Transparency Matters is a new social networking site for journalists and others interested in making the U.S. government transparent. It... View ArticleContinue reading
This is very cool. Our friends at VoterWatch have just launched a new 'Transparency Recap' -- a regularly updated overview of what bloggers are saying about government transparency and accountability. In their first roundup, VoterWatch highlights Sunlight's latest project, PublicMarkup.org (thanks!), a post from Free Government Information on a report about the National Archives' plan to provide online access to the Founding Fathers papers, All Things Whistleblower's reporting on the raid on the Office of the Special Counsel and on the home of Special Counsel Scott Bloch and the soft launch of the Center for Responsive Politics' newly redesigned OpenSecrets.org site.
We love roundups like this for keeping updated on the news that matters the most. Make sure to add VoterWatch to your feeds!
At the end of the 109th Congress I wrote a couple of blog posts (1, 2) showing how congressional committees failed to post transcripts and audio or video files of their hearings on their Web sites. After a careful review of the committees at the time it turned out that approximately 50% of both House and Senate committee hearings were available in any of those three formats. Thanks to the new lobbying, ethics, and disclosure bill committees in the Senate will soon be required to post one of these three formats within 21 days of the conclusion of a hearing for every hearing. Currently the committees of the 110th Congress seem to be slacking on online disclosure just as much as their predecessors.

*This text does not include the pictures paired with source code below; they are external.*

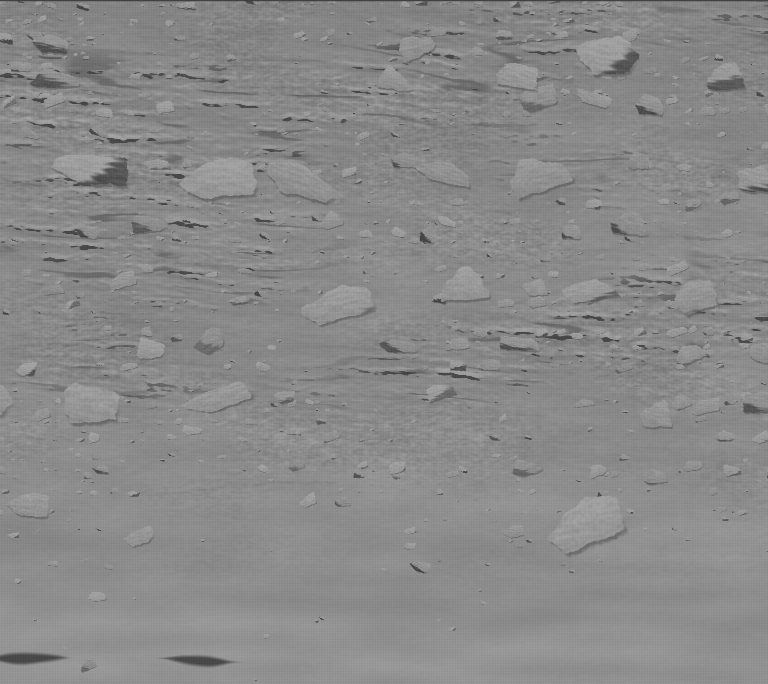
A Shadertoy shader for this texture:

```glsl
// Grey desert slope: wind-blown sand, thin broken rock ledges and scattered boulders.

vec2 hash2(vec2 p) {
    vec3 h = fract(p.xyx * vec3(.1031, .1030, .0973));
    h += dot(h, h.yzx + 33.33);
    return fract((h.xx + h.yz) * h.zy);
}

vec2 direction(float angle) { return vec2(cos(angle), sin(angle)); }

float cornerSlope(vec2 cell, vec2 offset) {
    return dot(direction(6.2832 * hash2(cell + 57.).x), offset);
}

// Gradient noise, about -0.7 to 0.7
float gnoise(vec2 p) {
    vec2 i = floor(p), f = p - i, e = vec2(1, 0);
    vec2 u = f * f * f * (f * (f * 6. - 15.) + 10.);
    return mix(mix(cornerSlope(i, f), cornerSlope(i + e, f - e), u.x),
               mix(cornerSlope(i + e.yx, f - e.yx), cornerSlope(i + 1., f - 1.), u.x), u.y);
}

// Long flat layers, broken up by finer octaves
float strata(vec2 p) {
    return gnoise(p * vec2(6, 75)) + .6 * gnoise(p * vec2(20, 150) + 7.)
         + .45 * gnoise(p * vec2(75, 240) + 15.);
}

// Slightly rounded facets sunk into the sand, with a chipped edge
float rockShape(vec2 q, vec2 seed) {
    float sum = 0.;
    for (int i = 0; i < 6; i++) {
        vec2 h = hash2(seed + float(i) * 11.3);
        vec2 facet = direction((float(i) + .9 * h.x) * 1.0472);
        sum += exp(14. * (dot(q, facet) - mix(.55, 1., h.y)));
    }
    float buried = -q.y - .5 + .25 * q.x;
    return max(log(sum) / 14., buried) + .1 * gnoise(q * 3. + seed) + .05 * gnoise(q * 8. + seed);
}

float sandTone(vec2 p) {
    float near = 1. - smoothstep(.1, .42, p.y);
    float tone = mix(.537, .57, near) - .015 * smoothstep(.6, 1., p.y);
    tone += .025 * gnoise(p * vec2(2.3, 7)) + .035 * gnoise(p * vec2(8, 28) + 4.);

    // Soft dune slopes in the foreground
    vec2 dune = p + vec2(0, .09 * p.x + .04 * gnoise(p * vec2(2.5, 4)));
    tone += .03 * near * gnoise(dune * vec2(2, 30) + 9.);
    tone -= .02 * smoothstep(.14, .17, dune.y) * smoothstep(.32, .2, dune.y);

    // Patches of flat grit up the slope
    float grit = gnoise(p * vec2(45, 160)) + gnoise(p * vec2(130, 270));
    float pebbly = smoothstep(-.1, .35, gnoise(p * vec2(4, 10) + 21.));
    return tone + grit * mix(mix(.02, .065, pebbly), .01, near);
}

float addLedges(float tone, vec2 p) {
    float far = smoothstep(.26, .4, p.y);
    float patchy = far * smoothstep(-.12, .24, gnoise(p * vec2(2.1, 6.5) + 3.));
    vec2 q = p + vec2(0, .05 * p.x + .018 * gnoise(p * 3.5));
    float layer = strata(q), below = strata(q - vec2(0, .005));
    tone += .04 * (below - layer) * far * (.3 + patchy);
    tone += .04 * patchy * smoothstep(.15, .45, below);

    // Long hairline joints, interrupted along their length
    float joint = smoothstep(.1, .02, abs(gnoise(q * vec2(4, 42) + 31.) + .1 * layer));
    joint *= smoothstep(.0, .25, gnoise(q * vec2(11, 45) + 17.));
    tone = mix(tone, .37, .75 * joint * far * (.15 + .85 * patchy));
    return mix(tone, .24, .85 * patchy * smoothstep(.43, .55, layer));
}

float addRocks(float tone, vec2 p, float size, float share) {
    // One possible rock per cell, with each row shifted sideways
    vec2 g = p / size;
    g.x += 5. * hash2(vec2(floor(g.y), size * 90.)).x;
    vec2 cell = floor(g), seed = cell + size * 700.;
    vec2 pick = hash2(seed), look = hash2(seed + 31.), pose = hash2(seed + 67.);
    float rowHeight = (cell.y + .5) * size;
    float cluster = 1. + 2.2 * gnoise(cell * size * vec2(4, 7) + 13.);
    if (pick.x > share * cluster * mix(.12, 1., smoothstep(.12, .4, rowHeight))) return tone;

    float radius = size * mix(.18, .36, pick.y);
    vec2 q = (fract(g) - .5 - .25 * (hash2(seed + 5.) - .5)) * size / radius;
    float tilt = .7 * (pose.x - .6);
    q = mat2(cos(tilt), -sin(tilt), sin(tilt), cos(tilt)) * q;
    q.y *= mix(1.1, 2.1, pose.y);
    float soft = max(.001, .7 / iResolution.y) / radius;

    // Contact shadow below and to the right
    float shade = smoothstep(.06, -.06, rockShape(q + vec2(-.06, .1), seed));
    tone = mix(tone, .34, .6 * shade * smoothstep(.2, -.4, q.y));

    // Pale upper face against a darker lower face
    float grain = gnoise(q * vec2(2, 7) + seed);
    float side = dot(q, direction(1.57 + 1.9 * (look.x - .4)));
    float lit = smoothstep(-.14, .14, side + mix(-.1, 1.2, look.y) + .25 * grain);
    float face = mix(mix(.28, .44, pose.x), mix(.54, .61, look.x), lit);
    face += .05 * grain + .04 * q.y + .04 * gnoise(q * 9. + seed);
    return mix(tone, face, smoothstep(soft, -soft, rockShape(q, seed)));
}

void mainImage(out vec4 fragColor, in vec2 fragCoord) {
    vec2 p = fragCoord / iResolution.y;
    float tone = addLedges(sandTone(p), p);

    // Small stones first, boulders last
    for (int i = 0; i < 5; i++) {
        float size = .0145 * pow(1.83, float(i));
        tone = addRocks(tone, p, size, .12 + .09 * float(i));
    }

    // Two dark hollows in the nearest ground at the left
    float thickness = .008 * (cos(25. * p.x - 1.) - .15 + .5 * gnoise(p * vec2(20, 9)));
    thickness = mix(thickness, -.012, smoothstep(.38, .43, p.x));
    float hollow = abs(p.y - .04 + .025 * p.x + .006 * gnoise(p * 14.)) - thickness;
    tone = mix(tone, .25, .9 * smoothstep(.003, -.004, hollow));

    // Fine sensor grid, faded out where pixels are too coarse to carry it
    vec2 site = sin(6.2832 * 288. * fragCoord / iResolution.x);
    tone += .03 * (site.x + site.y) * smoothstep(2., 4., iResolution.x / 288.);

    // Thin dark upper border
    tone = mix(tone, .25, smoothstep(.997, .9995, p.y));
    fragColor = vec4(vec3(clamp(tone, .15, .64)), 1);
}
```
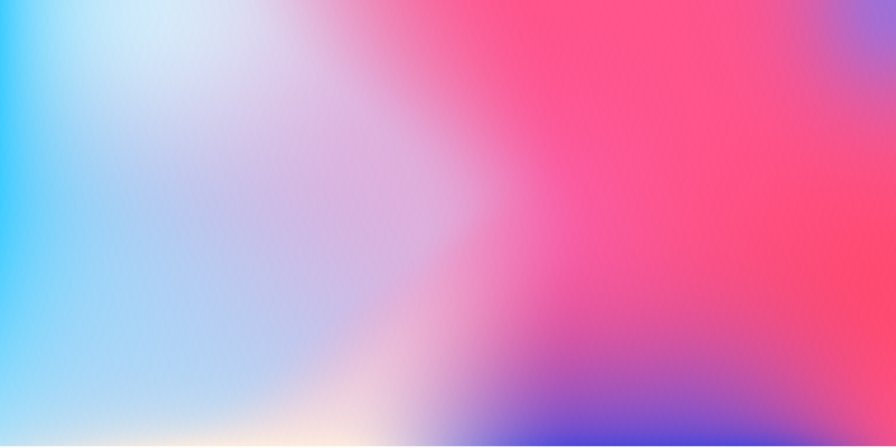
Reproduce this background procedurally as a Shadertoy shader.

```glsl
// A soft mesh-like gradient: cyan and lavender on the left, hot pink on the right.
// Two colour fields are built from washes and Gaussian glows, then joined along
// a curved, blurred border; a fold, a pale bottom line and a faint weave add detail.

const vec3 CYAN       = vec3(0.24, 0.80, 1.00);
const vec3 SKY        = vec3(0.62, 0.89, 1.00);
const vec3 PERIWINKLE = vec3(0.70, 0.82, 0.96);
const vec3 MAUVE      = vec3(0.88, 0.68, 0.86);
const vec3 ICE        = vec3(0.87, 0.93, 0.98);
const vec3 PEACH      = vec3(1.00, 0.93, 0.87);
const vec3 BLUSH      = vec3(0.95, 0.83, 0.87);
const vec3 ORCHID     = vec3(0.92, 0.61, 0.80);
const vec3 PINK       = vec3(1.00, 0.33, 0.55);
const vec3 MAGENTA    = vec3(0.97, 0.38, 0.68);
const vec3 CORAL      = vec3(1.00, 0.29, 0.44);
const vec3 VIOLET     = vec3(0.58, 0.34, 0.77);
const vec3 INDIGO     = vec3(0.27, 0.27, 0.86);
const vec3 LILAC      = vec3(0.58, 0.45, 0.88);

// Elliptical Gaussian falloff, 1 at the centre.
float glow(vec2 p, vec2 centre, vec2 size) {
    vec2 d = (p - centre) / size;
    return exp(-dot(d, d));
}

// Smooth step that falls from 1 to 0.
float fadeOut(float start, float end, float x) {
    return 1.0 - smoothstep(start, end, x);
}

// Exponential falloff away from an edge.
float edgeFade(float dist, float reach) {
    return exp(-dist / reach);
}

// Left field: lavender wash, pale top, cyan side and warm fold.
vec3 coolField(vec2 p) {
    float diagonal = 2.0 * (p.x - 0.2) + 0.9 * (p.y - 0.35) + 0.25;
    vec3 col = mix(PERIWINKLE, MAUVE, smoothstep(0.0, 1.05, diagonal));
    col = mix(col, ICE, smoothstep(0.48, 0.98, p.y) * fadeOut(0.15, 0.5, p.x));
    col = mix(col, SKY, 0.7 * edgeFade(p.x, 0.13) * fadeOut(0.3, 0.9, p.y));
    col = mix(col, CYAN, edgeFade(p.x, 0.065) * smoothstep(-0.1, 0.6, p.y));

    // Diagonal fold, warmer below and to the right, crisper towards its tip
    float fold = p.x - (0.18 + 0.66 * p.y);
    float foldWidth = mix(0.15, 0.07, smoothstep(0.1, 0.5, p.y));
    vec3 warm = mix(BLUSH, ORCHID, smoothstep(0.0, 0.5, p.y));
    col = mix(col, warm, 0.85 * smoothstep(-0.02, foldWidth, fold));

    // Bright lower rim
    return mix(col, PEACH, edgeFade(p.y, 0.065) * smoothstep(-0.15, 0.25, p.x));
}

// Right field: pink with coral, magenta and violet glows.
vec3 hotField(vec2 p) {
    vec3 col = PINK;
    col = mix(col, CORAL, glow(p, vec2(1.0, 0.35), vec2(0.22, 0.3)));
    col = mix(col, MAGENTA, 0.8 * glow(p, vec2(0.58, 0.5), vec2(0.13, 0.25)));
    col = mix(col, LILAC, 0.9 * glow(p, vec2(1.0), vec2(0.10, 0.22)));

    // Violet haze, then a thin indigo rim at the bottom
    float haze = glow(vec2(0.0, p.y), vec2(0.0), vec2(1.0, 0.25));
    col = mix(col, VIOLET, haze * fadeOut(0.75, 1.02, p.x));
    return mix(col, INDIGO, edgeFade(p.y, 0.05) * fadeOut(0.82, 1.04, p.x));
}

// Coverage of the right field across its curved soft border.
float hotMask(vec2 p) {
    float border = 0.565 - 0.16 * smoothstep(0.5, 1.15, p.y)
                 - 0.055 * fadeOut(0.0, 0.5, p.y);
    float softness = 0.10 + 0.07 * smoothstep(0.6, 1.0, p.y)
                   + 0.04 * fadeOut(0.0, 0.4, p.y);
    return smoothstep(border - softness, border + softness, p.x);
}

// Faint woven ripple of layered sines, running mostly in columns.
float weave(vec2 p) {
    float sum = 0.0;
    float amount = 1.0;
    vec2 freq = vec2(300.0, 90.0);
    for (int i = 0; i < 3; i++) {
        sum += amount * sin(p.x * freq.x + 2.0 * sin(p.y * freq.y));
        freq *= 1.7;
        amount *= 0.7;
    }
    return sum;
}

void mainImage(out vec4 fragColor, in vec2 fragCoord) {
    vec2 p = fragCoord / iResolution.xy;
    vec3 col = mix(coolField(p), hotField(p), hotMask(p));
    col += 0.002 * weave(p * vec2(2.0, 1.0));

    // Pale line along the bottom edge
    col = mix(col, vec3(1.0), fadeOut(0.002, 0.006, p.y));
    fragColor = vec4(col, 1.0);
}
```
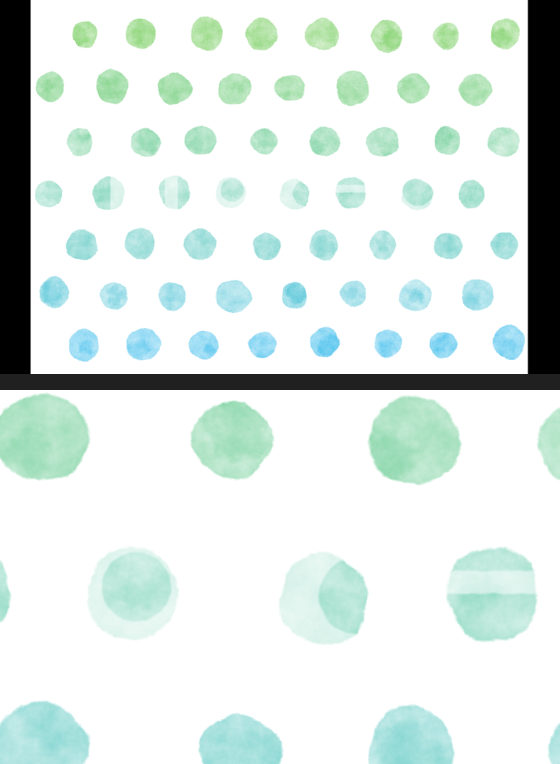
Top, the full canvas; bottom, a detail of the centre.
A Shadertoy shader for this pattern:

```glsl
// Seven rows of eight watercolour dots, washed from green to sky blue, between two black side bars.
// Each point finds its nearest dot on a staggered grid; hashes vary the dots, gradient noise
// roughens the rims and pools the pigment. Coordinates wrap and no dot crosses the border, so it tiles.

const float ASPECT = 1.5;                        // canvas width in canvas heights
const vec2  GRID = vec2(8.0, 7.0);               // dots across, rows down
const vec2  PITCH = vec2(0.162, 0.1378);
const vec2  FIRST = vec2(0.221, 0.908);          // upper left dot
const float STAGGER = 0.084;                     // left shift of every second row
const float SAG = 0.012;                         // drop of the middle rows
const vec2  JITTER = vec2(0.009, 0.005);
const vec2  RADIUS = vec2(0.0345, 0.0450);       // smallest, largest
const vec2  BARS = vec2(0.082, 1.414);           // inner edges of the side bars
const float WOBBLE = 0.15;
const float FRAY = 0.04;
const float MID_FADE = 0.15;                     // thinner paint in the middle rows
const float FILM_ROW = 3.0;                      // row with overlapping paint films
const float PI = 3.14159;
const vec3  PAPER = vec3(1.0);
const vec3  BAR = vec3(0.0);
const vec3  GREEN = vec3(0.59, 0.85, 0.52);
const vec3  MINT = vec3(0.50, 0.83, 0.73);
const vec3  SKY = vec3(0.42, 0.80, 0.94);

float hash(vec2 p) {
    vec3 q = fract(p.xyx * vec3(0.1031, 0.1030, 0.0973));
    q += dot(q, q.yzx + 33.33);
    return fract((q.x + q.y) * q.z);
}

vec2 hash2(vec2 p) { return vec2(hash(p + 3.7), hash(p + 19.1)); }

float cornerSlope(vec2 corner, vec2 offset) {
    float a = 2.0 * PI * hash(corner);
    return dot(vec2(cos(a), sin(a)), offset);
}

// Gradient noise, roughly -0.7 to 0.7
float noise(vec2 p) {
    vec2 i = floor(p), f = p - i;
    vec2 u = f * f * f * (f * (f * 6.0 - 15.0) + 10.0);
    vec2 e = vec2(1.0, 0.0);
    return mix(mix(cornerSlope(i, f), cornerSlope(i + e, f - e), u.x),
               mix(cornerSlope(i + e.yx, f - e.yx), cornerSlope(i + 1.0, f - 1.0), u.x), u.y);
}

float fbm(vec2 p) {
    float sum = 0.0, gain = 1.0;
    for (int k = 0; k < 4; k++) {
        sum += gain * noise(p);
        p = p * 2.03 + 17.3;
        gain *= 0.55;
    }
    return sum;
}

// Signed distance, in dot radii, to the pale film of a column: negative inside
float filmDistance(int column, vec2 q) {
    if (column == 1) return 0.1 - q.x;                              // half
    if (column == 2) return abs(q.x + 0.2) - 0.4;                   // upright stripe
    if (column == 3) return 0.78 - length(q - vec2(0.1, 0.15));     // ring
    if (column == 4) return 0.85 - length(q - vec2(0.75, 0.1));     // lens
    if (column == 5) return abs(q.y - 0.25) - 0.24;                 // level stripe
    if (column == 6) return 0.98 - length(q - vec2(0.05, 0.27));    // crescent
    return 1.0;
}

float middle(float row) { return sin(PI * row / (GRID.y - 1.0)); }

vec3 rowInk(float row) {
    float t = 2.0 * row / (GRID.y - 1.0);
    return t < 1.0 ? mix(GREEN, MINT, t) : mix(MINT, SKY, t - 1.0);
}

void mainImage(out vec4 fragColor, in vec2 fragCoord) {
    vec2 p = fract(fragCoord / iResolution.xy) * vec2(ASPECT, 1.0);
    float pixel = 1.0 / iResolution.y;

    // Nearest dot
    float level = (FIRST.y - p.y) / PITCH.y;
    float row = clamp(round(level - SAG / PITCH.y * middle(level)), 0.0, GRID.y - 1.0);
    float startX = FIRST.x - STAGGER * mod(row, 2.0);
    float column = clamp(round((p.x - startX) / PITCH.x), 0.0, GRID.x - 1.0);
    vec2 id = vec2(column, row);
    vec2 center = vec2(startX, FIRST.y - SAG * middle(row)) + PITCH * vec2(column, -row);
    center += JITTER * (2.0 * hash2(id + 7.0) - 1.0);
    float radius = mix(RADIUS.x, RADIUS.y, hash(id + 41.0));
    vec2 q = (p - center) / radius;
    float aa = pixel / radius;
    vec2 seed = 50.0 * hash2(id + 83.0);

    // Uneven, frayed outline
    float stretch = 0.12 * (hash(id + 61.0) - 0.5);
    vec2 shaped = q * vec2(1.0 + stretch, 1.0 - stretch);
    vec2 dir = shaped / max(length(shaped), 0.001);
    float rim = 1.0 + WOBBLE * noise(dir * 1.2 + seed) + FRAY * fbm(q * 5.0 + seed);
    float dist = length(shaped) - rim;
    float soft = max(aa, 0.04);
    float cover = 1.0 - smoothstep(-soft, soft, dist);

    // Wash, darker pool, drying line and paper grain
    float wash = fbm(q * 1.4 + seed.yx);
    vec2 poolAt = 0.9 * (hash2(id + 29.0) - 0.5);
    float poolSize = mix(0.35, 0.85, hash(id + 13.0));
    float pool = 1.0 - smoothstep(-0.2, 0.2, length(q - poolAt) - poolSize - 0.25 * wash);
    float density = mix(0.54, 0.78, hash(id + 97.0)) + 0.24 * wash;
    density += mix(0.08, 0.26, hash(id + 5.0)) * pool;
    density += 0.04 * smoothstep(-0.14, -0.03, dist);
    density += 0.07 * fbm(q * 8.0 + seed);
    density *= 1.0 - MID_FADE * middle(row);

    // Pale films over one row
    if (row == FILM_ROW) {
        float film = filmDistance(int(column), q) + 0.03 * noise(q * 4.0 + seed);
        density *= mix(0.45, 1.0, smoothstep(-soft, soft, film));
    }

    vec3 color = mix(PAPER, rowInk(row), cover * clamp(density, 0.15, 1.08));

    // Side bars
    float sheet = smoothstep(-pixel, pixel, p.x - BARS.x) * smoothstep(-pixel, pixel, BARS.y - p.x);
    fragColor = vec4(mix(BAR, color, sheet), 1.0);
}
```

Voterwatch has created a list of links to committee Web sites and their hearing transcripts and audio or video files. It looks like committees continue to fail the openness test.Continue reading